There is almost nothing now to Lorenzo Street, which was built up in the mid- to late 1790s as York Street. It was flanked at the north end by houses and gardens in Clarence Place and York Place in the New Road. Some little tenements were built at the same time in York Buildings, a court off the east side of the street, and in York Court (from 1867 York Valley), a narrow alleyway that ran along the backs of the New Road houses. Rhodes Buildings, a court of similar tenements off the west side of the street, was built up about 1825 (Ill. 387). (fn. 166) None of the old houses survive, having mostly been replaced by a succession of light industrial or commercial buildings. There was a beerhouse at No. 2, a small building described in 1913 as 'very plain indeed' but brightened up with a Doultonware frontage by 1918. (fn. 167) It remained open till about 1960, and was then demolished. Nos 3 and 4 adjoining are plain, bay-windowed tenement houses of five storeys, built on leases from 1894 (Ill. 419). (fn. 168)

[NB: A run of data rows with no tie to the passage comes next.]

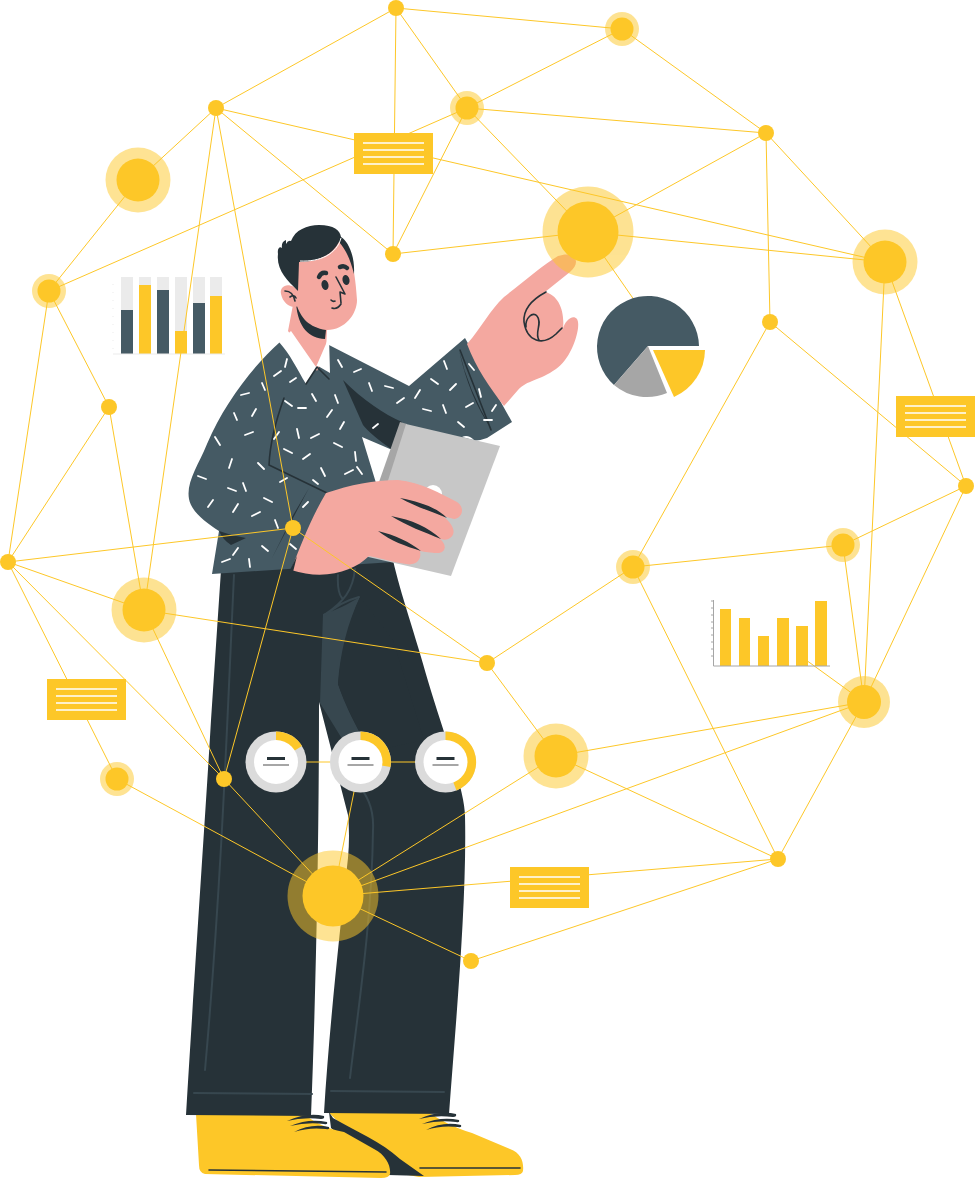
<!DOCTYPE html>
<html lang="en">
<head>
<meta charset="utf-8">
<title>Data network illustration</title>
<style>
:root{--yellow:#fdc728;--ink:#263238;--slate:#455a64;--skin:#f4a8a0;--grey:#c7c7c7;--mid:#a6a6a6;--pale:#ebebeb;--ring:#dbdbdb;--fold:#37474f}
html,body{margin:0;background:#fff;overflow:hidden}
svg{display:block;width:975px;height:1179px}
.yellow{fill:var(--yellow)}.ink{fill:var(--ink)}.slate{fill:var(--slate)}.skin{fill:var(--skin)}.white{fill:#fff}.pale{fill:var(--pale)}
.line{fill:none;stroke:var(--ink);stroke-width:1.6;stroke-linecap:round;stroke-linejoin:round}
.fold{fill:none;stroke:var(--fold);stroke-width:2;stroke-linecap:round}
.fleck{fill:none;stroke:#fff;stroke-width:1.8;stroke-linecap:round}
.links{fill:none;stroke:var(--yellow);stroke-width:1}
.halos{fill:var(--yellow);opacity:.5}
</style>
</head>
<body>
<svg viewBox="0 0 975 1179" role="img" aria-label="Man with a tablet touching a node in a network of data and charts">
<defs>
  <g id="card"><rect class="yellow" width="79" height="41"/><path d="M9 10H70M9 17H70M9 24H70M9 31H70" stroke="#fff" stroke-width="1.7"/></g>
  <g id="dial"><circle r="30.5" fill="var(--ring)"/></g>
  <g id="dial-face"><circle class="white" r="22"/><rect class="ink" x="-9" y="-5" width="18" height="3"/><rect x="-13" y="2" width="26" height="2" fill="var(--mid)"/></g>
  <path id="laces" class="ink" d="M0 6Q20-3 37 1Q38 4 34 4Q16 2 0 6ZM3 11Q22 3 40 7Q41 10 37 9Q20 7 3 11ZM7 17Q24 8 42 12Q43 15 39 14Q22 12 7 17Z"/>
</defs>

<g id="shoes">
  <path class="yellow" d="M328 1112H428C440 1120 455 1128 472 1133L510 1149C521 1153 524 1162 523 1171Q522 1175 515 1175L419 1177L392 1172Z"/>
  <path class="ink" d="M329 1112L333 1118C355 1131 382 1142 400 1159L424 1176L388 1175L331 1128Z"/>
  <path class="line" d="M420 1168L520 1168"/>
  <path class="yellow" d="M196 1114H304C315 1123 328 1129 344 1132L374 1149C386 1155 391 1166 390 1174Q389 1178 381 1178L205 1174Q199 1173 199 1165Z"/>
  <path class="line" d="M209 1170L386 1172"/>
  <use href="#laces" x="287" y="1115"/><use href="#laces" x="419" y="1113"/>
</g>

<g id="trousers">
  <path class="ink" d="M221 570L393 560C400 592 416 637 428 681C441 725 465 790 465 816C467 900 456 1020 449 1114L324 1113C329 1030 340 930 348 858Q350 835 348 815L319 702C319 840 316 990 311 1116L186 1115C196 950 207 790 211 720Z"/>
  <path fill="var(--fold)" d="M323 614C337 610 348 604 360 597C348 625 341 654 338 684C345 705 356 727 368 747L360 768L320 703Z"/>
  <path class="ink" d="M338 684C340 652 348 622 360 597L393 640L424 740L370 752C357 727 346 706 338 684Z"/>
  <path class="fold" d="M234 575C228 700 222 880 205 1070M355 569C353 590 344 602 324 615M338 575Q337 592 342 598M344 760C355 785 375 795 373 830C372 920 358 1010 350 1078M194 1093L312 1094M331 1091L444 1092M359 597Q340 602 326 615"/>
</g>

<g id="shirt">
  <path class="slate" d="M280 342L329 345L409 386L465 338L512 422L487 438Q475 443 460 440L390 449L362 437L376 483L393 562L212 574L219 531C205 522 191 511 189 499C186 482 198 466 207 444C224 404 253 366 280 342Z"/>
  <path class="ink" d="M343 380C363 400 384 414 402 422L391 449Q370 434 363 425Z"/>
  <path class="line" d="M284 398C276 420 270 443 269 465L327 493M460 350L491 430"/>
  <path class="ink" d="M219 531Q232 536 246 538L231 545Q223 540 219 531ZM309 488L292 520L272 558L281 540L292 517ZM459 350Q468 390 492 430Q469 397 459 350Z"/>
  <path class="fleck" d="M262 383l3 7M249 393l-8 2M234 413l3 7M274 376l7-5M285 401l7 5M256 409l-4 7M215 437l5 8M245 435l8-3M232 459l-3 9M198 476l8 3M258 463l6 6M213 500l-5 7M228 488l8 3M243 483l3 8M280 482l7-4M264 498l8 4M233 512l5-8M252 516l8-4M275 520l3 8M238 548l-5 7M262 546l6 5M222 562l8-3M250 567l-1-8M284 449l8 4M297 429l2 9M303 459l7-5M321 468l4 8M279 432l-5 7M311 438l8-4M327 417l5-7M298 408l8 0M316 401l-4-7M335 395l3 8M344 422l-4 7M334 443l8 4M355 452l1 9M345 474l8-4M362 474l-5-7M290 382l6-4M287 359l-2 8M338 360l4 7M354 372l7-3M369 383l3 8M385 386l8 2M397 403l7-5M420 390l-5 8M431 379l7 5M444 361l3 8M456 384l-6 6M469 364l5 6M443 405l3 8M423 409l8 2M466 407l7-4M479 389l2 8M484 420l8 0M464 427l-6-5M496 405l-4 6M308 502l-5 5M296 549l-6-5M313 480l5 4M373 428l5-4"/>
</g>

<g id="pointing-hand">
  <path class="skin" d="M467 344C482 327 490 310 504 297C522 283 543 265 558 256C575 250 582 262 570 272L545 292C558 295 565 310 563 329C565 320 573 314 577 319C582 327 571 360 556 369C539 381 527 380 518 390L504 406C490 388 476 368 467 344Z"/>
  <path class="line" d="M546 292C531 300 523 309 524 322C527 342 543 346 556 334L562 328M526 327C525 318 533 311 537 316C543 323 534 333 539 340"/>
</g>

<g id="head">
  <path class="skin" d="M297 260L296 289L288 331L317 371L326 351L327 330C345 330 357 314 357 300C355 268 350 245 338 238L306 248Z"/>
  <path class="ink" d="M296 303C301 319 309 327 326 330L325 339C309 338 298 328 296 303Z"/>
  <path class="skin" d="M299 292C291 281 279 285 281 294C283 304 292 309 298 306Z"/>
  <path class="line" d="M285 291Q293 291 295 301M290 297Q294 294 296 298"/>
  <path class="ink" d="M298 291L296 289C288 281 276 270 278 254C277 248 280 246 282 248Q281 242 286 240L286 244Q288 240 291 241C295 230 307 225 319 225C334 225 340 230 341 237C349 242 355 257 354 274C351 262 347 251 339 242C333 254 319 262 299 262Z"/>
  <path fill="none" stroke="#fff" stroke-width="1" d="M300 261C320 262 337 254 341 238"/>
  <ellipse class="ink" cx="325" cy="285" rx="3.5" ry="5" transform="rotate(-12 325 285)"/>
  <ellipse class="ink" cx="346" cy="280" rx="3.5" ry="5" transform="rotate(-12 346 280)"/>
  <path class="line" stroke-width="4" style="stroke-width:4.5" d="M319 277Q321 272 326 273M340 267Q344 265 347 268"/>
  <path class="line" d="M336 277L345 294L340 292M340 292L341 303M332 308Q337 310 341 304M331 300Q333 302 335 301"/>
  <path class="white" d="M279 342L291 331L316 367L329 337L330 373L318 366L306 384C297 369 290 354 279 342Z"/>
  <path class="line" d="M306 384L317 367L329 379"/>
</g>

<g id="tablet">
  <path fill="var(--mid)" d="M400 422L407 424L371 556L364 552L379 482Z"/>
  <path fill="var(--grey)" d="M406 424L500 446L451 576L364 556Z"/>
  <path class="white" d="M462 437Q468 434 474 440Z"/>
  <circle class="white" cx="433" cy="494" r="9"/>
</g>

<g id="holding-hand">
  <path class="skin" d="M326 493C350 485 374 480 398 480C421 482 441 494 457 502C465 507 463 518 454 519L443 516C455 526 456 534 450 538Q447 541 440 539C447 545 446 552 439 553Q431 553 420 551C422 560 416 566 406 564C392 562 380 558 369 556C354 571 325 581 291 570C301 545 311 518 326 493Z"/>
  <path class="ink" d="M400 498C420 502 436 507 447 518C433 512 416 507 400 498ZM391 516C412 520 428 527 441 539C424 532 407 526 391 516ZM378 531C395 535 410 542 421 551C405 546 391 541 378 531Z"/>
  <path class="ink" d="M297 556L288 574L293 572Z"/>
</g>

<g id="stacked-bars">
  <path class="pale" d="M121 277h12v76h-12zM139 277h12v76h-12zM157 277h12v76h-12zM175 277h12v76h-12zM193 277h12v76h-12zM210 277h12v76h-12z"/>
  <path class="slate" d="M121 310h12v44h-12zM157 290h12v64h-12zM193 303h12v51h-12z"/>
  <path class="yellow" d="M139 285h12v69h-12zM175 331h12v23h-12zM210 296h12v58h-12z"/>
  <path d="M113 284V353" stroke="var(--pale)" stroke-dasharray="1 7"/>
  <path d="M113 354H225" stroke="var(--pale)"/>
</g>

<path id="network-links" class="links" d="M216 108L396 8L622 29L766 133L885 262L966 486L864 702L778 859L471 961L333 896L117 779L8 562L49 291L138 180L216 108
M396 8L467 108L587 232M396 8L393 254L467 108L622 29M467 108L766 133L587 232L885 262M467 108L49 291L109 407L8 562L293 528
M393 254L216 108L885 262L864 702M393 254L587 232L648 320M216 108L293 528L224 779L8 562L144 610L216 108M109 407L144 610L224 779L333 896
M144 610L487 663L293 528M487 663L633 567L770 322L766 133M487 663L556 756L864 702L333 896L556 756L778 859L333 896
M778 859L633 567L843 545L966 486L770 322M843 545L864 702L806 660M333 896L360 762M276 762H445"/>

<g id="node-halos" class="halos">
  <circle cx="622" cy="29" r="17"/><circle cx="467" cy="108" r="17"/><circle cx="138" cy="180" r="32.5"/><circle cx="49" cy="291" r="17"/><circle cx="588" cy="232" r="45.5"/><circle cx="885" cy="262" r="32.5"/><circle cx="633" cy="567" r="17"/><circle cx="843" cy="545" r="17"/><circle cx="144" cy="610" r="32.5"/><circle cx="864" cy="702" r="26"/><circle cx="556" cy="756" r="32.5"/><circle cx="117" cy="779" r="17"/><circle cx="333" cy="896" r="45.5"/>
</g>
<g id="nodes" class="yellow">
  <circle cx="622" cy="29" r="11.5"/><circle cx="467" cy="108" r="11.5"/><circle cx="138" cy="180" r="21.5"/><circle cx="49" cy="291" r="11.5"/><circle cx="588" cy="232" r="30.5"/><circle cx="885" cy="262" r="21.5"/><circle cx="633" cy="567" r="11.5"/><circle cx="843" cy="545" r="11.5"/><circle cx="144" cy="610" r="21.5"/><circle cx="864" cy="702" r="17"/><circle cx="556" cy="756" r="21.5"/><circle cx="117" cy="779" r="11.5"/><circle cx="333" cy="896" r="30.5"/>
  <circle cx="396" cy="8" r="8"/><circle cx="216" cy="108" r="8"/><circle cx="766" cy="133" r="8"/><circle cx="393" cy="254" r="8"/><circle cx="770" cy="322" r="8"/><circle cx="109" cy="407" r="8"/><circle cx="966" cy="486" r="8"/><circle cx="293" cy="528" r="8"/><circle cx="8" cy="562" r="8"/><circle cx="487" cy="663" r="8"/><circle cx="224" cy="779" r="8"/><circle cx="778" cy="859" r="8"/><circle cx="471" cy="961" r="8"/>
</g>

<g id="cards">
  <use href="#card" x="354" y="133"/><use href="#card" x="896" y="396"/><use href="#card" x="47" y="679"/><use href="#card" x="510" y="867"/>
</g>

<g id="pie-chart">
  <path class="slate" d="M648 346L614 385A51 51 0 1 1 699 346Z"/>
  <path fill="var(--mid)" d="M648 346L667 393A51 51 0 0 1 614 385Z"/>
  <path class="yellow" d="M653 350H705A52 52 0 0 1 674 397Z"/>
</g>

<g id="bar-chart">
  <path class="yellow" d="M720 609h11v57h-11zM739 618h11v48h-11zM758 636h11v30h-11zM777 618h12v48h-12zM796 626h12v40h-12zM815 601h12v65h-12z"/>
  <path d="M713.5 600V666H830M711 601h3M711 608h3M711 615h3M711 622h3M711 628h3M711 635h3M711 642h3M711 649h3M711 656h3" fill="none" stroke="var(--mid)"/>
</g>

<g id="dials">
  <g transform="translate(276 762)"><use href="#dial"/><path class="yellow" d="M0 0V-30.5A30.5 30.5 0 0 1 26-16Z"/><use href="#dial-face"/></g>
  <g transform="translate(360.5 762)"><use href="#dial"/><path class="yellow" d="M0 0V-30.5A30.5 30.5 0 0 1 30 5Z"/><use href="#dial-face"/></g>
  <g transform="translate(445.5 762)"><use href="#dial"/><path class="yellow" d="M0 0V-30.5A30.5 30.5 0 0 1 11 28.5Z"/><use href="#dial-face"/></g>
</g>
</svg>
</body>
</html>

Now converted to offices, this was built about 1889 as a depot for the London Street Tramways Co. (fn. 169) It is a twostorey stock-brick shed, running back about 85 ft from a gabled 40 ft frontage (Ill. 419). The ground floor originally contained garaging for tramcars, while the first floor, supported on cast-iron columns and top-lit, was reached by a ramp and mainly occupied by stabling. The depot was taken over by the London County Council in 1895, but by 1912 had been converted into a records store for the Middlesex Sessions House and various LCC departments. (fn. 170) A two-storey office extension was built by the LCC in 1923 and by 1957 it was an LCC building store. (fn. 171) Still in use for storage in the 1990s, in 2002 it was converted to offices for the May Partnership to the designs of Campbell Architects, who filled the open ground floor with windows and a glazed door, and added a second-floor extension to the rear and a two-storey, largely glazed extension on the north side replacing the ramp. (fn. 172)